For the entries below, repeat exactly each line starting with the one that contains "208 C434 185" and going on through the one that contains "157 C605 158", and no others.
(GIVEN ENTRIES begins)
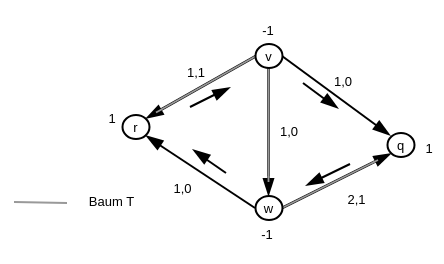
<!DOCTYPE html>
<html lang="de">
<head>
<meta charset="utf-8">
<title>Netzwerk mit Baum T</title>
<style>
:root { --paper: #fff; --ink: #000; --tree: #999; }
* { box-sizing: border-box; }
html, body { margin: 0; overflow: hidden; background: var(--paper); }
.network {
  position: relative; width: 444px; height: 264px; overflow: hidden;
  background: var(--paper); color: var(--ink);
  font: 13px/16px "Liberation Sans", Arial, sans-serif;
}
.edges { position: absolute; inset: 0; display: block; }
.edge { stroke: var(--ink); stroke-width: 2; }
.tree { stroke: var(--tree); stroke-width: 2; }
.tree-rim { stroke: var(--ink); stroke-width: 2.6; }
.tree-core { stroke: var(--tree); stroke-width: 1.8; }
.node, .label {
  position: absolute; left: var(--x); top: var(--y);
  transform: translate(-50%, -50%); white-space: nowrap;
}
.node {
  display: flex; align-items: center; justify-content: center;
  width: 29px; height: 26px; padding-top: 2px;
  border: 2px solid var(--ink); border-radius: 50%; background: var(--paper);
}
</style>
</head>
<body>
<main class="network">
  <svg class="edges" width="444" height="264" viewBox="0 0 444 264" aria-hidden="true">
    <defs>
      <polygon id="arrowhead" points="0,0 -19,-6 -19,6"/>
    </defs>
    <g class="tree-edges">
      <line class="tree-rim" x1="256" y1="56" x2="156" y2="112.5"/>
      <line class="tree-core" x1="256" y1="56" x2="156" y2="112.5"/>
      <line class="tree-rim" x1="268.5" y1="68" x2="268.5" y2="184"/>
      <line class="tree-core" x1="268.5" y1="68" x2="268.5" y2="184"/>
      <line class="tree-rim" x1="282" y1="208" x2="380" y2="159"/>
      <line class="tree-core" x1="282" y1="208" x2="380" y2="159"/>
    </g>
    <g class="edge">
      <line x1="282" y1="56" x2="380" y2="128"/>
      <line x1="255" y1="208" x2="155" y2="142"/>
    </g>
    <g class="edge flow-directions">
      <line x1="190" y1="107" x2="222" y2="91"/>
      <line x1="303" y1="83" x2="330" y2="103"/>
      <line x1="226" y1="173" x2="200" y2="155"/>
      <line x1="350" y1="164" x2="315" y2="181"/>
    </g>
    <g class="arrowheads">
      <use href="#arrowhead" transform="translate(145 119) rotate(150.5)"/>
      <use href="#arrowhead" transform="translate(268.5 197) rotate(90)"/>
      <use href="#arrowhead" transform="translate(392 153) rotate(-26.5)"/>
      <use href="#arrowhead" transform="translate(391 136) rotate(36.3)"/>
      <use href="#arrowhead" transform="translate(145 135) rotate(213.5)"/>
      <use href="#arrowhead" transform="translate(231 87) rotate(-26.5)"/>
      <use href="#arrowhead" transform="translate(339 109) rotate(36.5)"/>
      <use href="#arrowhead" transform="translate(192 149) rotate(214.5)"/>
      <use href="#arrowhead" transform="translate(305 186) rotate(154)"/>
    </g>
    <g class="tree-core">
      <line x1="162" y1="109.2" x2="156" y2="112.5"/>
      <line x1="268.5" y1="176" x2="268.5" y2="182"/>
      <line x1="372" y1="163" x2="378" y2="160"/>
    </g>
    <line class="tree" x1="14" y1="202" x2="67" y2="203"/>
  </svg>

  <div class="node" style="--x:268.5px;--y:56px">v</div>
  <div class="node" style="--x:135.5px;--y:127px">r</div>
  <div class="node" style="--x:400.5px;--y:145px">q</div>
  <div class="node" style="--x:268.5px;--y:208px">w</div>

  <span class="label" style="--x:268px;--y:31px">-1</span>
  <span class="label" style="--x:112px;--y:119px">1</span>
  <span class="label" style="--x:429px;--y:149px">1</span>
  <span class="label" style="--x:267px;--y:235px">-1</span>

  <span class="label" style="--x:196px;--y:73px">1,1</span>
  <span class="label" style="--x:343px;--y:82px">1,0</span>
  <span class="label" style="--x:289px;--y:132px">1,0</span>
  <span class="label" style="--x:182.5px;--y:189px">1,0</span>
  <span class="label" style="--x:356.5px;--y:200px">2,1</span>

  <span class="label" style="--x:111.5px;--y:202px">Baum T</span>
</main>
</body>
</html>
(GIVEN ENTRIES ends)
(GIVEN ENTRIES begins)
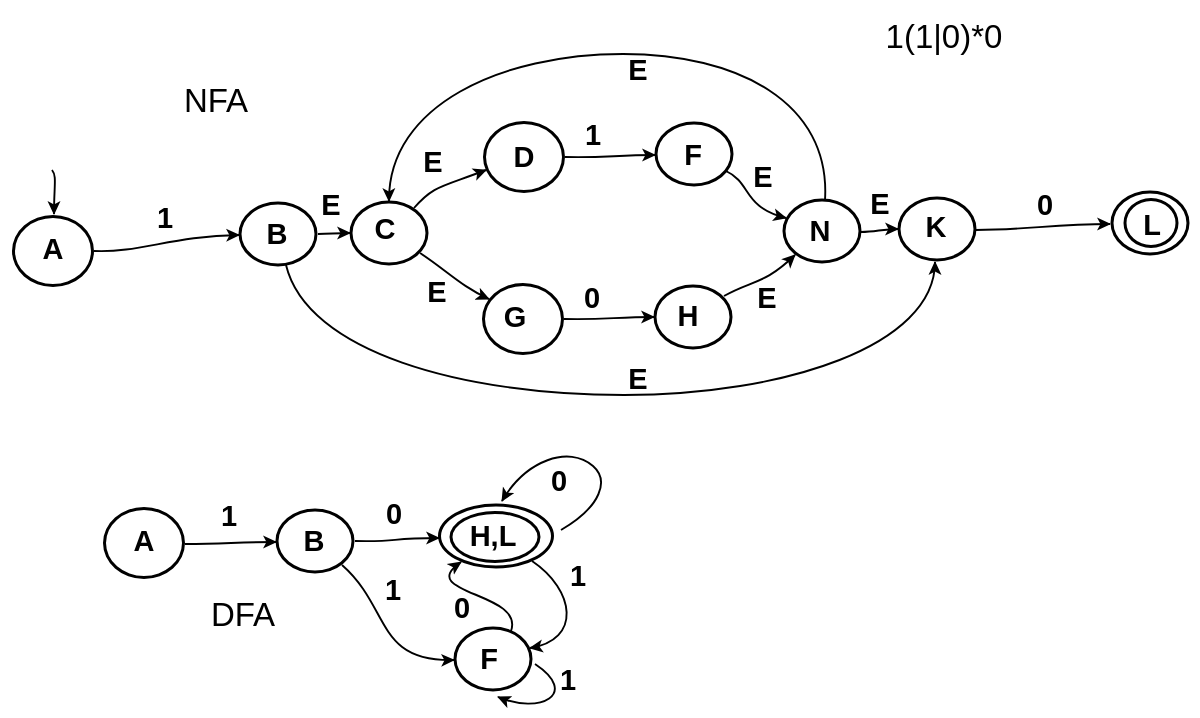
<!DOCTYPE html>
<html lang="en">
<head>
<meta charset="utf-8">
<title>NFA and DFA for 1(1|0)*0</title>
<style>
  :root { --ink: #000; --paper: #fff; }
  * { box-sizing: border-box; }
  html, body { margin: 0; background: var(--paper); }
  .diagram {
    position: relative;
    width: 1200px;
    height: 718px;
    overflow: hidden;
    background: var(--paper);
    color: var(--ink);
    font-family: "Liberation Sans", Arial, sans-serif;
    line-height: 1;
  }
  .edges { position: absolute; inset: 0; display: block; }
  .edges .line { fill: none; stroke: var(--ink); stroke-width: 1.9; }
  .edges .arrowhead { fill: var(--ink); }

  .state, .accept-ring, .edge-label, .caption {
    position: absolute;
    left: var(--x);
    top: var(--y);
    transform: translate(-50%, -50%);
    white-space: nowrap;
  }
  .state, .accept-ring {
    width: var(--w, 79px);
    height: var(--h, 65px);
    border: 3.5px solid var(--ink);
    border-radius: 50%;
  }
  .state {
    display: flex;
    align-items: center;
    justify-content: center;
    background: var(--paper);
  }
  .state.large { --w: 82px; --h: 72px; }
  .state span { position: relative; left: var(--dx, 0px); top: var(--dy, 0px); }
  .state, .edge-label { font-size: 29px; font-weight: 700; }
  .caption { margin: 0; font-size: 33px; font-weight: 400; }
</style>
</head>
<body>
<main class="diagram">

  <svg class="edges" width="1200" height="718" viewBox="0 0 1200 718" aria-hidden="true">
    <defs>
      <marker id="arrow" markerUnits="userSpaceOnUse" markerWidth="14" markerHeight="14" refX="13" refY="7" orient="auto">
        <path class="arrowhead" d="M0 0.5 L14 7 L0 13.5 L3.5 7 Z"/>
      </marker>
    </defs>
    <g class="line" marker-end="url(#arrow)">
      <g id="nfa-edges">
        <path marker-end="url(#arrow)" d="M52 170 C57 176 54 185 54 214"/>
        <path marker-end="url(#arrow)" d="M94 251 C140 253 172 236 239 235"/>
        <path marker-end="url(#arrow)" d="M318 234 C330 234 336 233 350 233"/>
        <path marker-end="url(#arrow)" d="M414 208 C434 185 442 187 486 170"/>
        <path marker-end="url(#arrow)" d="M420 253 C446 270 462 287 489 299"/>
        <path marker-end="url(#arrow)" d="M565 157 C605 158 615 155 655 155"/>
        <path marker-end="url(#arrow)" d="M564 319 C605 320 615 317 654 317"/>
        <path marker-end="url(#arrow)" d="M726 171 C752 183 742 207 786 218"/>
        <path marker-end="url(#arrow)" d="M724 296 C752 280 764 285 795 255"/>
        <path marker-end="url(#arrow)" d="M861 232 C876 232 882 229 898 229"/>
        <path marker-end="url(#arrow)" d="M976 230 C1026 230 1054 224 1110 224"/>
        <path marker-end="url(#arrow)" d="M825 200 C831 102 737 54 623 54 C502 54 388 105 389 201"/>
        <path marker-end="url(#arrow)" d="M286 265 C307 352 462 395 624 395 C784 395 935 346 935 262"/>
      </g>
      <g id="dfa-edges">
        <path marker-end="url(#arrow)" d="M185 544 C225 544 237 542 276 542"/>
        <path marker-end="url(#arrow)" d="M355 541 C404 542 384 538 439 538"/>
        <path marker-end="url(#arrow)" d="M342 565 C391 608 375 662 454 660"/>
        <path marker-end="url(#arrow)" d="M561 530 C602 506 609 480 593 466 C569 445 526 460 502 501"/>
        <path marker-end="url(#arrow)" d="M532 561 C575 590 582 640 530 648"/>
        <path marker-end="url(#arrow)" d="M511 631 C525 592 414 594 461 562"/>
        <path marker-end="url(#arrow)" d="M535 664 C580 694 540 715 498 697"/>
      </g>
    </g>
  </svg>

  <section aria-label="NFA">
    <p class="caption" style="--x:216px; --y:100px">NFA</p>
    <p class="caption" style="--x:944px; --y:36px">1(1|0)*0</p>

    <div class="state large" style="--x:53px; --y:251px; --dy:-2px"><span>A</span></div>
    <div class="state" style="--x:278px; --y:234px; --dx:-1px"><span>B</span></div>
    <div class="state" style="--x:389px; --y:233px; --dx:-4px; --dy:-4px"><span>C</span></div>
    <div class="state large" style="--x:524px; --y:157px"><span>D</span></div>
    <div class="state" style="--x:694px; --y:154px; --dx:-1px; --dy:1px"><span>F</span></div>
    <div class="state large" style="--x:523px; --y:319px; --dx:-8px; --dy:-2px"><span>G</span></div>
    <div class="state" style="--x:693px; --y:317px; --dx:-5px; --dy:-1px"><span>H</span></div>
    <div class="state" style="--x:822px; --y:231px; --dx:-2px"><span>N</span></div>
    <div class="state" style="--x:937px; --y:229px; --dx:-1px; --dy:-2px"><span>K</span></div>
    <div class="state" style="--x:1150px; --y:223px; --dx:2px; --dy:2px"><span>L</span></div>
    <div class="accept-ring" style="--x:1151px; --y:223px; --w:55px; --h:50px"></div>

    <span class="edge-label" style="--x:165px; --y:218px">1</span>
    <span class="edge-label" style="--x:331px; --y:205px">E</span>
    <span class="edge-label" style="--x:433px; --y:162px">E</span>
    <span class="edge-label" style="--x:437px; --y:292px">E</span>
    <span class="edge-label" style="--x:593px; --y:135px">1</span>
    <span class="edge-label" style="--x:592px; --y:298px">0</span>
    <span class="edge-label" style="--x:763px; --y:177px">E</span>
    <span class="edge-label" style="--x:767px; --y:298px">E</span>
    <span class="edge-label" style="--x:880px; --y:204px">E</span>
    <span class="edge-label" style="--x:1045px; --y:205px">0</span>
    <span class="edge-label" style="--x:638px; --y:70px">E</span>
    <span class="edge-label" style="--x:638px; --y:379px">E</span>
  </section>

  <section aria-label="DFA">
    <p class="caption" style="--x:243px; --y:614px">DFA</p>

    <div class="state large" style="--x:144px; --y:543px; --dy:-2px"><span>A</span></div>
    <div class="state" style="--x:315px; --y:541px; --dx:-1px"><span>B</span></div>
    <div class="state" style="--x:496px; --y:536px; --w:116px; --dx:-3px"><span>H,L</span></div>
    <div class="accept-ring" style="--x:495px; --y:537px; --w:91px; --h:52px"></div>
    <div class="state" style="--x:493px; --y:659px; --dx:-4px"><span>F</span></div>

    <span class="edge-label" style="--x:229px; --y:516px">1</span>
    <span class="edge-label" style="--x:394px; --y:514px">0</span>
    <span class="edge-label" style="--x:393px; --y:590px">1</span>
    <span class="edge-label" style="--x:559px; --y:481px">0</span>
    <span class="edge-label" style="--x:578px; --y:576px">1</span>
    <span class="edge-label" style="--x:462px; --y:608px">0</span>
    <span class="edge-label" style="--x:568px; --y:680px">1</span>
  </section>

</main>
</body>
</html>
(GIVEN ENTRIES ends)
(GIVEN ENTRIES begins)
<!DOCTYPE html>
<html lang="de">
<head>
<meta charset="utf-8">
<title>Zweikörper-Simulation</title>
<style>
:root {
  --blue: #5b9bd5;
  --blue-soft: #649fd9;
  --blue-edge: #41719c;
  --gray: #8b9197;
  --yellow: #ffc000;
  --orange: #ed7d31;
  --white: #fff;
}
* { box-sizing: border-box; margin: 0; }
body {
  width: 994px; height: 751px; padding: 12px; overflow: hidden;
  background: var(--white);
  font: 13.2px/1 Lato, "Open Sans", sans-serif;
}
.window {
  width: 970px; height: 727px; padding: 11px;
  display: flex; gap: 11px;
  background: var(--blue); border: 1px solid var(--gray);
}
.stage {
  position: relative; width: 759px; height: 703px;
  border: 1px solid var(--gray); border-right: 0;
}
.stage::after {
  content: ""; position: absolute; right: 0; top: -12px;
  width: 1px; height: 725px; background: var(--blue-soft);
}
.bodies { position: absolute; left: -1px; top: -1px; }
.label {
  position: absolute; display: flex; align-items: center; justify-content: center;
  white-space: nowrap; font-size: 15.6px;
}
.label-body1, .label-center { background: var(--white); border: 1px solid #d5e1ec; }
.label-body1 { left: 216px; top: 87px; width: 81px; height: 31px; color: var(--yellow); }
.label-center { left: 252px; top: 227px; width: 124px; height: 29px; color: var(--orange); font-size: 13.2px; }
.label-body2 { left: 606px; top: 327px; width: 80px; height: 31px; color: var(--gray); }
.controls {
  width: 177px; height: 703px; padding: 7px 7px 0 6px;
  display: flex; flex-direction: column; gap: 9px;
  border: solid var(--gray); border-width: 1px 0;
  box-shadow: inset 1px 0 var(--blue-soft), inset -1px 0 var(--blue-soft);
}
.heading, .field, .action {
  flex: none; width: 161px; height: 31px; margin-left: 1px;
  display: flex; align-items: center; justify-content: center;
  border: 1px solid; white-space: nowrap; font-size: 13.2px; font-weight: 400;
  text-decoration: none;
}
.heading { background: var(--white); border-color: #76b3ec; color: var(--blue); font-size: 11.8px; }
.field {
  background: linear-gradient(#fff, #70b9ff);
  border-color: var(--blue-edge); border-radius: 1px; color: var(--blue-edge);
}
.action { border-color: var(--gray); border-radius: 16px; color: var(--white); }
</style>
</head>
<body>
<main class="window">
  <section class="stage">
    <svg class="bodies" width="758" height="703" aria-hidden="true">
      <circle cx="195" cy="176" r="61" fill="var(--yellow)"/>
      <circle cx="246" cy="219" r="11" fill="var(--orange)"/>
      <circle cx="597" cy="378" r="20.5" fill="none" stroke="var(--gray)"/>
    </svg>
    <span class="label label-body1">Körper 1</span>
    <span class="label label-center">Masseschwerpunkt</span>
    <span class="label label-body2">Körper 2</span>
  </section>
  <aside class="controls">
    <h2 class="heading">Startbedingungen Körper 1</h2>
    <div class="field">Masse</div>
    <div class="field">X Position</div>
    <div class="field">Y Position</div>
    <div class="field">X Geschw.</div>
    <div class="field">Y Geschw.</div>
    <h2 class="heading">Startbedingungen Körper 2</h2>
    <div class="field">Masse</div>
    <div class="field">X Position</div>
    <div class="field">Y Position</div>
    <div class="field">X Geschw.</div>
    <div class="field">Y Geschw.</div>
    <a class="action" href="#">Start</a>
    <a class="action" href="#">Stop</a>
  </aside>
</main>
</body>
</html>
(GIVEN ENTRIES ends)
# RESULT:
        <path marker-end="url(#arrow)" d="M414 208 C434 185 442 187 486 170"/>
        <path marker-end="url(#arrow)" d="M420 253 C446 270 462 287 489 299"/>
        <path marker-end="url(#arrow)" d="M565 157 C605 158 615 155 655 155"/>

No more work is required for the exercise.